(Task objective)
Looking at the records below, please say how many lines contain the word "arrow", as a bare number.

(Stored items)
##############################

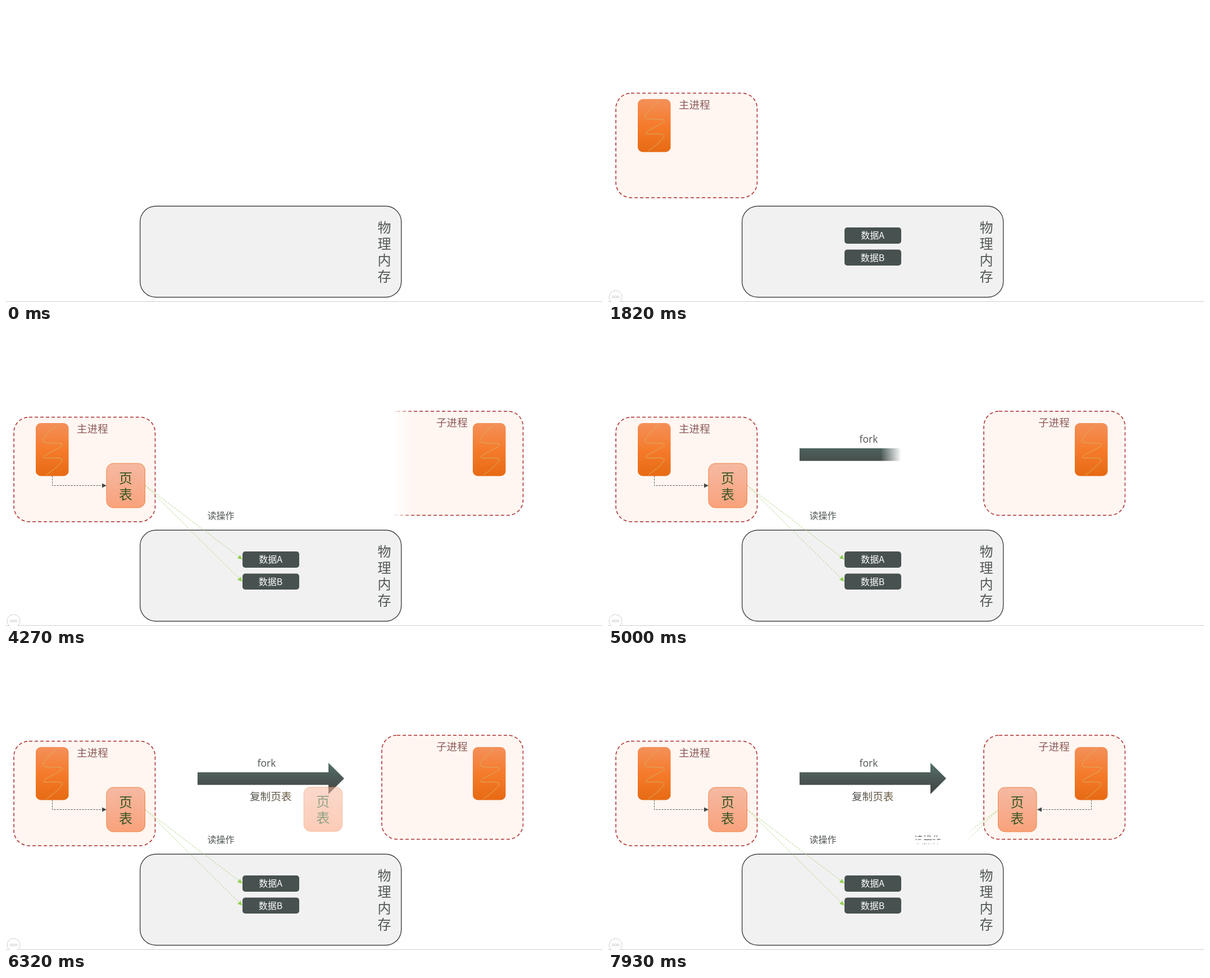
These frames come from a looping animation (1061x528 px, 8000 ms). An HTML page:

```html
<!DOCTYPE html>
<html lang="zh">
<head>
<meta charset="utf-8">
<title>fork</title>
<style>
html, body { margin: 0; width: 100%; height: 100%; overflow: hidden; background: #fff; }
svg { display: block; width: 1061px; height: 528px; }
text { font: 300 16px "Noto Sans CJK SC", "Noto Sans CJK", "Noto Sans CJK JP", sans-serif; fill: #505555; }
.big { font-size: 24px; text-anchor: middle; }
.name { font-size: 18.6px; fill: #8c5a58; }
.mid { text-anchor: middle; }
.panel { fill: #fff6f1; stroke: #ab2a2b; stroke-width: 1.5; stroke-dasharray: 6 4; }
.data rect { fill: #475150; }
.data text { fill: #fff; }

/* every part runs on the same 8 s clock */
.a { animation: 8s linear infinite both; }
.step { animation-timing-function: step-end; }

@keyframes menu { 0% { visibility: hidden } .875%, 100% { visibility: visible } }
@keyframes data { 0%, 15.6% { opacity: 0 } 22.6%, 100% { opacity: 1 } }
@keyframes page { 0%, 28.3% { opacity: 0 } 34.3%, 100% { opacity: 1 } }
@keyframes page2 { 0%, 83.4% { opacity: 0 } 90.5%, 100% { opacity: 1 } }

/* wipes: a unit-wide soft-edged sheet slides over the part */
@keyframes parent { 0%, 8.2% { transform: none } 15.4%, 100% { transform: translateX(1.14px) } }
@keyframes link { 0%, 34.3% { transform: none } 40.1%, 100% { transform: translateX(1.14px) } }
@keyframes reads { 0%, 40.2% { transform: none } 48.1%, 100% { transform: translateX(1.14px) } }
@keyframes child { 0%, 48.3% { transform: none } 54.6%, 100% { transform: translateX(1.14px) } }
@keyframes fork { 0%, 54.8% { transform: none } 60.8%, 100% { transform: translateX(1.14px) } }
@keyframes arrow { 0%, 54.75% { transform: none } 67.5%, 100% { transform: translateX(1.14px) } }
@keyframes copy { 0%, 71.4% { transform: none } 77.7%, 100% { transform: translateX(1.14px) } }
@keyframes link2 { 0%, 90.5% { transform: none } 96.75%, 100% { transform: translateX(1.14px) } }
@keyframes reads2 { 0%, 96.75% { transform: none } 100% { transform: translateX(.478px) } }

/* random bars */
@keyframes bars { 0% { transform: translateX(-2000px) } 40.2%, 100% { transform: none } }
@keyframes bars2 { 0% { transform: translateX(-2000px) } 96.75%, 100% { transform: none } }
@keyframes label { 0% { visibility: hidden } 40.2%, 100% { visibility: visible } }
@keyframes label2 { 0% { visibility: hidden } 96.75%, 100% { visibility: visible } }

@keyframes ghost { 0% { visibility: hidden } 71.8% { visibility: visible } 90.5%, 100% { visibility: hidden } }
@keyframes travel {
  0% { transform: none }
  72.4% { transform: none; animation-timing-function: cubic-bezier(.333, 0, .667, .333) }
  77.9% { transform: translate(257.5px, -.5px); animation-timing-function: cubic-bezier(.333, .667, .667, 1) }
  83.4%, 100% { transform: translate(515px, -1px) }
}
</style>
</head>
<body>
<svg viewBox="0 0 1061 528">
  <defs>
    <linearGradient id="soft">
      <stop offset=".877" stop-color="#fff"/>
      <stop offset="1" stop-color="#fff" stop-opacity="0"/>
    </linearGradient>
    <linearGradient id="orange" x2="0" y2="1">
      <stop stop-color="#f4905a"/>
      <stop offset=".5" stop-color="#f57b2b"/>
      <stop offset="1" stop-color="#e76a13"/>
    </linearGradient>
    <linearGradient id="peach" x2="0" y2="1">
      <stop stop-color="#f6b9a2"/>
      <stop offset="1" stop-color="#f9a27c"/>
    </linearGradient>
    <linearGradient id="slate" x2="0" y2="1">
      <stop stop-color="#54716c"/>
      <stop offset=".75" stop-color="#464c4a"/>
      <stop offset="1" stop-color="#434746"/>
    </linearGradient>
    <linearGradient id="ink">
      <stop stop-color="#535250"/>
      <stop offset="1" stop-color="#6b5a40"/>
    </linearGradient>
    <marker id="tip" markerUnits="userSpaceOnUse" markerWidth="9" markerHeight="9" refX="8" refY="4.5" orient="auto">
      <path d="M0 .5L8 4.5L0 8.5Z" fill="#454a4a"/>
    </marker>
    <marker id="greenTip" markerUnits="userSpaceOnUse" markerWidth="9" markerHeight="9" refX="8" refY="4.5" orient="auto">
      <path d="M0 .5L8 4.5L0 8.5Z" fill="#92d050"/>
    </marker>

    <g id="thread">
      <rect x="53" y="166" width="58.5" height="94.5" rx="9" fill="url(#orange)"/>
      <path d="M92 168C80 179 64 192 66 199C68 204 99 200 100.500 204C101 210 68 221 67 227C67 231 98 225 100 231C101 236 85 249 72 258.500" fill="none" stroke="#d9b266"/>
    </g>
    <g id="page">
      <rect x="179" y="238" width="68.5" height="79" rx="12" fill="url(#peach)" stroke="#ec8343"/>
      <text class="big" x="213" y="273" style="fill:#375623">页</text>
      <text class="big" x="213" y="301.500" style="fill:#375623">表</text>
    </g>
    <path id="link" d="M82.500 260.500V277.500H179" fill="none" stroke="#555" stroke-dasharray="3 2" marker-end="url(#tip)"/>
    <g id="reads" fill="none" stroke="#a5cf78" stroke-dasharray="3 2">
      <path d="M248 277.500L420.500 409" marker-end="url(#greenTip)"/>
      <path d="M248 277.500L420.500 448.500" marker-end="url(#greenTip)"/>
    </g>
    <rect id="sheet" x="-1.14" width="1.14" height="1" fill="url(#soft)"/>
    <clipPath id="bars"></clipPath>
    <clipPath id="bars2"></clipPath>
  </defs>
  <defs id="masks"></defs>

  <path d="M0 527.500H1061" stroke="#cdcdcd"/>
  <rect x="238.700" y="357" width="465" height="162.500" rx="28" fill="#f1f1f1" stroke="#414444" stroke-width="1.400"/>
  <g class="big">
    <text class="big" x="673.500" y="404">物</text>
    <text class="big" x="673.500" y="433">理</text>
    <text class="big" x="673.500" y="462">内</text>
    <text class="big" x="673.500" y="491">存</text>
  </g>

  <g mask="url(#parent)">
    <rect class="panel" x="14" y="155.500" width="251.500" height="186.500" rx="27"/>
    <use href="#thread"/>
    <text class="name" x="126" y="182.500">主进程</text>
  </g>
  <g mask="url(#child)">
    <rect class="panel" x="669" y="145" width="251.500" height="185.500" rx="27"/>
    <use href="#thread" x="778"/>
    <text class="name" x="766" y="172">子进程</text>
  </g>

  <g class="a data" style="animation-name:data">
    <rect x="421" y="395" width="101" height="29" rx="5"/>
    <text class="mid" x="471" y="415">数据A</text>
    <rect x="421" y="434.500" width="101" height="28.500" rx="5"/>
    <text class="mid" x="471" y="454.500">数据B</text>
  </g>

  <g class="a" style="animation-name:page"><use href="#page"/></g>
  <g mask="url(#linkWipe)"><use href="#link"/></g>
  <g mask="url(#readsWipe)"><use href="#reads"/></g>
  <g class="a step" style="animation-name:label"><text x="358.500" y="337" clip-path="url(#bars)">读操作</text></g>

  <g mask="url(#fork)"><text class="mid" x="464" y="200.500" style="font:400 17.5px 'Open Sans','Noto Sans',sans-serif">fork</text></g>
  <g mask="url(#arrow)"><path d="M341 211H574V194L602 222L574 250V233.500H341Z" fill="url(#slate)"/></g>
  <g mask="url(#copy)"><text x="434" y="261" style="font-size:18.600px;fill:url(#ink)">复制页表</text></g>

  <g class="a step" style="animation-name:ghost">
    <g class="a" style="animation-name:travel"><use href="#page" opacity=".55"/></g>
  </g>
  <g class="a" style="animation-name:page2"><use href="#page" x="515.500"/></g>
  <g transform="matrix(-1 0 0 1 943 0)">
    <g mask="url(#linkWipe2)"><use href="#link"/></g>
    <g mask="url(#readsWipe2)"><use href="#reads"/></g>
  </g>
  <g class="a step" style="animation-name:label2"><text x="545" y="337" clip-path="url(#bars2)">读操作</text></g>

  <g class="a step" style="animation-name:menu" fill="#fff" stroke="#cfcfcf">
    <circle cx="13.500" cy="519" r="11.500"/>
    <circle cx="9" cy="519" r="1.900"/>
    <circle cx="13.500" cy="519" r="1.900"/>
    <circle cx="18" cy="519" r="1.900"/>
  </g>
</svg>
<script>
const byId = id => document.getElementById(id);

// mask id, keyframes, start edge, signed width
const wipes = [
  ['parent', 'parent', 13, 253],
  ['child', 'child', 921.5, -253],
  ['linkWipe', 'link', 81, 99],
  ['linkWipe2', 'link2', 81, 99],
  ['readsWipe', 'reads', 247, 175],
  ['readsWipe2', 'reads2', 247, 175],
  ['fork', 'fork', 446, 36],
  ['arrow', 'arrow', 341, 261],
  ['copy', 'copy', 433, 77],
];
byId('masks').innerHTML = wipes.map(([id, anim, x, w]) =>
  `<mask id="${id}" maskUnits="userSpaceOnUse" x="0" y="0" width="1061" height="528">
    <g transform="translate(${x}) scale(${w} 528)"><use href="#sheet" class="a" style="animation-name:${anim}"/></g>
  </mask>`).join('');

// the order in which the bars from top to bottom turn on
const order = [8, 3, 1, 6, 10, 0, 4, 9, 5, 2, 7];
for (const id of ['bars', 'bars2']) {
  byId(id).innerHTML = order.map((rank, i) =>
    `<rect class="a step" x="340" y="${320 + 2 * i}" width="270" height="2"
      style="animation-name:${id};animation-delay:${rank * 55}ms"/>`).join('');
}
</script>
</body>
</html>
```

##############################

(Answer section)
3